Though interviewing is often a side topic to Live Exhaust, its something I do quite often while reviewing a live show. And as I mentioned on my Saul Williams post awhile back, it’s during those moments that I’ve had some of my most memorable live experiences.
During these last few days I’ve thought a lot about my creative roots and where my passion to interview people came from. I’ve been told that I’ve always been a curious person ever since I was a kid. I was always studying things and asking questions of people around me.
If someone were to ask me who inspired me to develop my craft as an interviewer and journalist I would point to one person in a heartbeat; and that person is Studs Terkel, who last Friday, at 96, died in his Chicago home.
I always wondered why John Lennon fans got so upset and even cried when he was killed, or why Elvis fans would camp out at Graceland on the King’s birthday. And until last Friday I had not had the chance or any real opportunities to experience the lost of an artist who was important to me, or feel the sadness of one of my most cherished influences or inspirations pass on.
It may sound drastic but when it comes down to it, I would be lost when it comes to learning how to interview artists and entertainers, athletes and see them as human beings without the guidance I’ve found in Studs Terkel’s books and hearing him speak on two occasions in Chicago. Whenever I feel like I have lost my interviewing mojo, or lost my direction of why I love interviewing so much, I open up a Studs Terkel book to get back on track; and whenever I start to slip and think that interviewing is about me, I open up a Studs Terkel book.
Sadly our culture doesn’t get to really appreicate or celebrate someone until their dead and gone, so if the name Studs Terkel is new to you and you enjoy reading or listening to good conversation about average people struggling with or celebrating life as each day ticks away, I encourage and challenge you to read a Studs Terkel book. You won’t be disappointed.
You can get to know more about Terkel here in this Chicago Tribune article that does a fine job of paying tribute to the Chicago legend.

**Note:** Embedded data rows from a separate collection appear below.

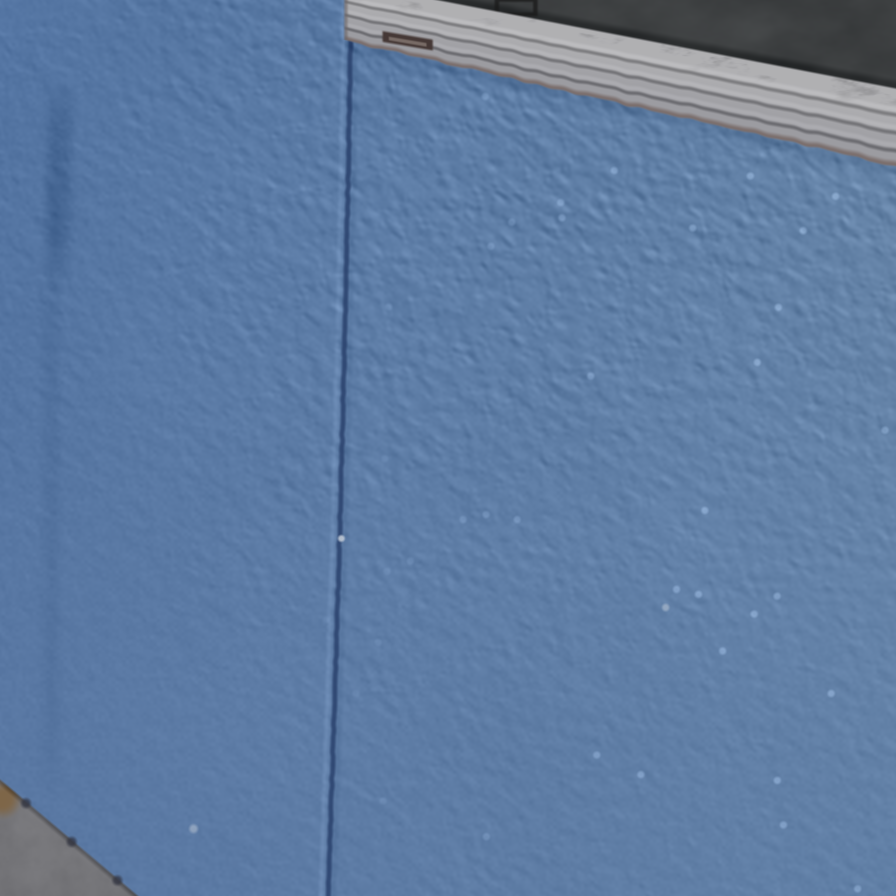
Give the GLSL for this texture, as a Shadertoy shader.

```glsl
float hash(vec2 p) {
    return fract(sin(dot(p, vec2(127.1, 311.7))) * 43758.5453);
}

float noise(vec2 p) {
    vec2 i = floor(p), f = fract(p);
    f = f * f * (3.0 - 2.0 * f);
    return mix(mix(hash(i), hash(i + vec2(1, 0)), f.x),
               mix(hash(i + vec2(0, 1)), hash(i + vec2(1, 1)), f.x), f.y);
}

float fbm(vec2 p) {
    float sum = 0.0, amp = 0.5;
    for (int i = 0; i < 4; i++) {
        sum += amp * noise(p);
        p = mat2(1.6, 1.2, -1.2, 1.6) * p + 7.3;
        amp *= 0.5;
    }
    return sum;
}

// Soft line of a given half width around d = 0
float band(float d, float halfWidth, float blur) {
    return 1.0 - smoothstep(halfWidth - blur, halfWidth + blur, abs(d));
}

float boxMask(vec2 p, vec2 halfSize, float blur) {
    return band(p.x, halfSize.x, blur) * band(p.y, halfSize.y, blur);
}

float fleck(vec2 p, vec2 centre, float radius) {
    return 1.0 - smoothstep(0.3 * radius, radius, length(p - centre));
}

// Height of the stucco, stretched along a falling diagonal
float stuccoHeight(vec2 p) {
    vec2 q = vec2(0.8 * p.x - 0.6 * p.y, 0.6 * p.x + 0.8 * p.y);
    q += 0.006 * vec2(noise(p * 45.0), noise(p * 45.0 + 19.0));
    return noise(q * vec2(65.0, 105.0)) + 0.45 * noise(q * vec2(135.0, 190.0) + 31.0);
}

// Sparse bright glints, one candidate per cell
float glints(vec2 p, float cells) {
    vec2 id = floor(p * cells);
    vec2 centre = 0.25 + 0.5 * vec2(hash(id + 3.1), hash(id + 8.7));
    float chosen = step(0.94, hash(id + 15.3));
    return chosen * fleck(fract(p * cells), centre, 0.2);
}

vec3 wallColor(vec2 p, float seamX) {
    vec3 low = mix(vec3(0.355, 0.475, 0.645), vec3(0.385, 0.505, 0.655), p.x);
    vec3 high = mix(vec3(0.325, 0.455, 0.635), vec3(0.405, 0.525, 0.665), p.x);
    vec3 col = mix(low, high, smoothstep(0.0, 1.0, p.y));
    col += 0.025 * (fbm(p * 5.0) - 0.47);

    // Relief lit from the upper right
    float relief = stuccoHeight(p) - stuccoHeight(p + vec2(0.0028, 0.0032));
    float rough = mix(0.035, 0.11, smoothstep(0.05, 0.9, p.y));
    rough *= mix(0.4, 1.0, smoothstep(0.05, 0.5, p.x));
    col += rough * relief + 0.018 * (noise(p * 260.0) - 0.5);
    col += 0.13 * glints(p, 34.0) * smoothstep(0.2, 0.8, p.x);

    // Vertical stains near the left side
    float upper = smoothstep(0.66, 0.76, p.y) * (1.0 - smoothstep(0.86, 0.92, p.y));
    float lower = smoothstep(0.08, 0.2, p.y) * (1.0 - smoothstep(0.75, 0.9, p.y));
    col -= 0.055 * upper * band(p.x - 0.067, 0.013, 0.010);
    col -= 0.022 * lower * band(p.x - 0.057, 0.009, 0.009);

    // Panel seam with a lit lip
    float d = p.x - seamX + 0.0012 * (noise(vec2(3.0, p.y * 130.0)) - 0.5);
    col = mix(col, vec3(0.15, 0.24, 0.41), 0.8 * band(d, 0.0027, 0.0022));
    col += 0.045 * band(d + 0.008, 0.0025, 0.0025);
    col -= 0.025 * band(d - 0.006, 0.003, 0.003);

    // Chipped paint
    vec3 chip = vec3(0.75, 0.79, 0.84);
    col = mix(col, chip, 0.9 * fleck(p, vec2(0.381, 0.399), 0.0055));
    col = mix(col, chip, 0.5 * fleck(p, vec2(0.216, 0.075), 0.007));
    return mix(col, chip, 0.5 * fleck(p, vec2(0.743, 0.322), 0.006));
}

// t runs from 0 at the lower edge to 1 at the glass
vec3 frameColor(vec2 p, float t) {
    vec3 col = mix(vec3(0.61, 0.61, 0.63), vec3(0.69, 0.69, 0.70), smoothstep(0.1, 0.8, t));
    for (int i = 0; i < 3; i++) {
        float groove = t - 0.20 - 0.23 * float(i);
        col -= 0.19 * band(groove, 0.025, 0.025);
        col += 0.05 * band(groove - 0.07, 0.03, 0.03);
    }
    float dirt = smoothstep(0.5, 0.8, fbm(p * vec2(35.0, 90.0)));
    col -= 0.15 * dirt * smoothstep(0.6, 1.0, t);
    col = mix(col, vec3(0.43, 0.36, 0.34), 0.7 * band(t, 0.06, 0.04));
    vec2 slot = vec2(p.x - 0.455, p.y - 0.9545 + 0.17 * (p.x - 0.455));
    col = mix(col, vec3(0.27, 0.22, 0.21), boxMask(slot, vec2(0.028, 0.006), 0.002));
    return mix(col, vec3(0.47, 0.42, 0.40), boxMask(slot + vec2(0.0, 0.001), vec2(0.021, 0.002), 0.0015));
}

vec3 glassColor(vec2 p, float edgeY) {
    vec3 col = vec3(0.245, 0.255, 0.26) + 0.08 * (fbm(p * vec2(18.0, 30.0)) - 0.47);
    col -= 0.09 * band(p.y - edgeY, 0.008, 0.005);
    vec2 latch = p - vec2(0.576, 0.992);
    float rim = boxMask(latch, vec2(0.024, 0.010), 0.002) - boxMask(latch, vec2(0.019, 0.006), 0.002);
    return mix(col, vec3(0.10), 0.75 * rim);
}

vec3 groundColor(vec2 p, float d) {
    vec3 col = vec3(0.46, 0.46, 0.475) + 0.08 * (fbm(p * 40.0) - 0.47);
    col = mix(col, vec3(0.50, 0.39, 0.25), 0.85 * fleck(p, vec2(0.003, 0.108), 0.025));
    return col - 0.13 * band(d, 0.004, 0.003);
}

void mainImage(out vec4 fragColor, in vec2 fragCoord) {
    vec2 p = fragCoord / iResolution.xy;
    float soft = 0.0018;
    float seamX = 0.366 + 0.0365 * p.y - 0.0105 * p.y * p.y;
    vec3 col = wallColor(p, seamX);

    // Window frame and glass
    float ragged = 0.003 * (noise(vec2(p.x * 70.0, 2.0)) - 0.5);
    float sillY = 0.954 - 0.228 * (p.x - 0.387) + ragged;
    float glassY = 1.0 - 0.193 * (p.x - 0.488);
    float t = (p.y - sillY) / (glassY - sillY);
    float right = smoothstep(-soft, soft, p.x - 0.385);
    col -= 0.05 * right * band(p.y - sillY + 0.004, 0.005, 0.004);
    col = mix(col, frameColor(p, t), right * smoothstep(-soft, soft, p.y - sillY));
    col = mix(col, vec3(0.42, 0.40, 0.41), 0.6 * band(p.x - 0.386, 0.002, 0.002) * step(sillY, p.y));
    col = mix(col, glassColor(p, glassY), right * smoothstep(-soft, soft, p.y - glassY));

    // Ground corner with dark stones on its edge
    float d = (0.13 - 0.844 * p.x - p.y) / 1.31;
    col = mix(col, groundColor(p, d), smoothstep(-soft, soft, d));
    for (int i = 0; i < 3; i++) {
        float x = 0.029 + 0.051 * float(i);
        col = mix(col, vec3(0.19, 0.20, 0.25), 0.75 * fleck(p, vec2(x, 0.128 - 0.844 * x), 0.008));
    }
    fragColor = vec4(clamp(col, 0.0, 1.0), 1.0);
}
```
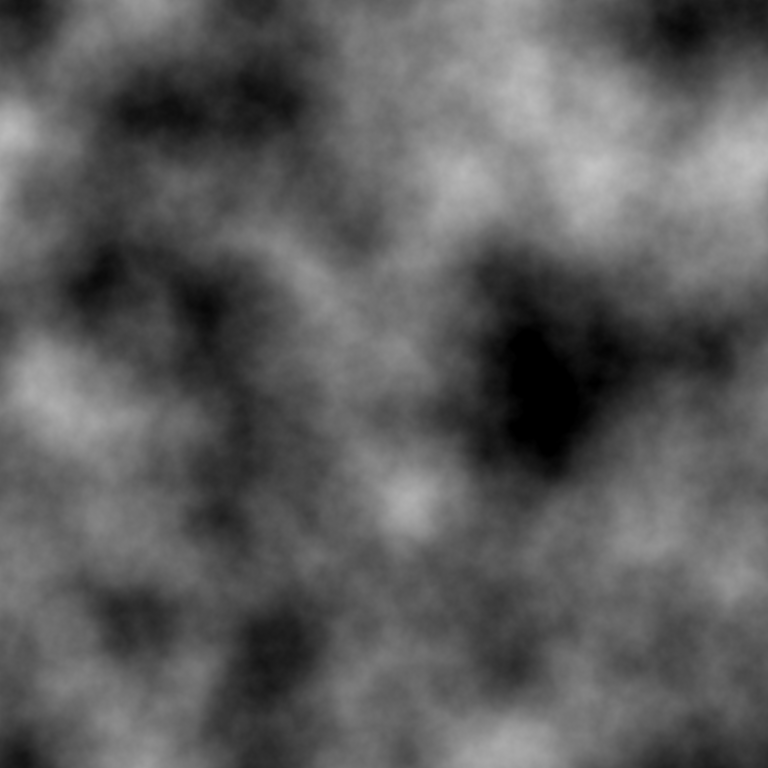
Reproduce this texture procedurally as a Shadertoy shader.

```glsl
const float TAU = 6.2831853;

float hash(vec2 cell) {
    uvec2 q = uvec2(ivec2(cell) + 4096) * uvec2(1597u, 3812u);
    uint n = (q.x ^ (q.y << 7)) * 74531u;
    n = (n ^ (n >> 15)) * 48271u;
    n = (n ^ (n >> 13)) * 69621u;
    return float((n ^ (n >> 16)) & 65535u) / 65536.0;
}

// Slope of a randomly turned ramp anchored at a lattice corner
float ramp(vec2 corner, vec2 p) {
    float angle = TAU * hash(corner);
    return dot(vec2(cos(angle), sin(angle)), p - corner);
}

float gradientNoise(vec2 p) {
    vec2 i = floor(p), f = p - i;
    vec2 w = f * f * f * (f * (f * 6.0 - 15.0) + 10.0);
    vec2 e = vec2(1.0, 0.0);
    return mix(mix(ramp(i, p), ramp(i + e.xy, p), w.x),
               mix(ramp(i + e.yx, p), ramp(i + e.xx, p), w.x), w.y);
}

// Broad billows: whole-number plane waves with random phases
float billows(vec2 uv) {
    float sum = 0.0;
    for (int x = 0; x <= 7; x++) {
        for (int y = -7; y <= 7; y++) {
            vec2 wave = vec2(x, y);
            float k = length(wave);
            if (k > 7.5 || (x == 0 && y <= 0)) continue;
            float amplitude = smoothstep(0.5, 2.5, k) / (k * k);
            sum += amplitude * sin(TAU * (dot(wave, uv) + hash(wave + 31.0)));
        }
    }
    return sum;
}

// Fine wisps: turned octaves of gradient noise
float wisps(vec2 uv) {
    float sum = 0.0, amplitude = 1.0;
    vec2 p = uv * 12.0;
    for (int octave = 0; octave < 5; octave++) {
        sum += amplitude * gradientNoise(p);
        p = mat2(1.6, 1.2, -1.2, 1.6) * p + 17.3;
        amplitude *= 0.5;
    }
    return sum;
}

void mainImage(out vec4 fragColor, in vec2 fragCoord) {
    vec2 uv = fragCoord / iResolution.xy;
    float grey = 0.36 + 0.265 * billows(uv) + 0.14 * wisps(uv);
    fragColor = vec4(vec3(clamp(grey, 0.0, 1.0)), 1.0);
}
```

I’m glad I had the chance to meet him and shake his hand a few years back. And even if people still say “no” when I ask them if they’ve ever heard of Studs Terkel, I’ll keep telling them who he was because they need to know and also because I need to remember who taught me what it truly means to interview someone; and to always remember why I get a transendent buzz after an interview; that buzz which tells me that I’ve just had the honor to see a piece of someone’s soul.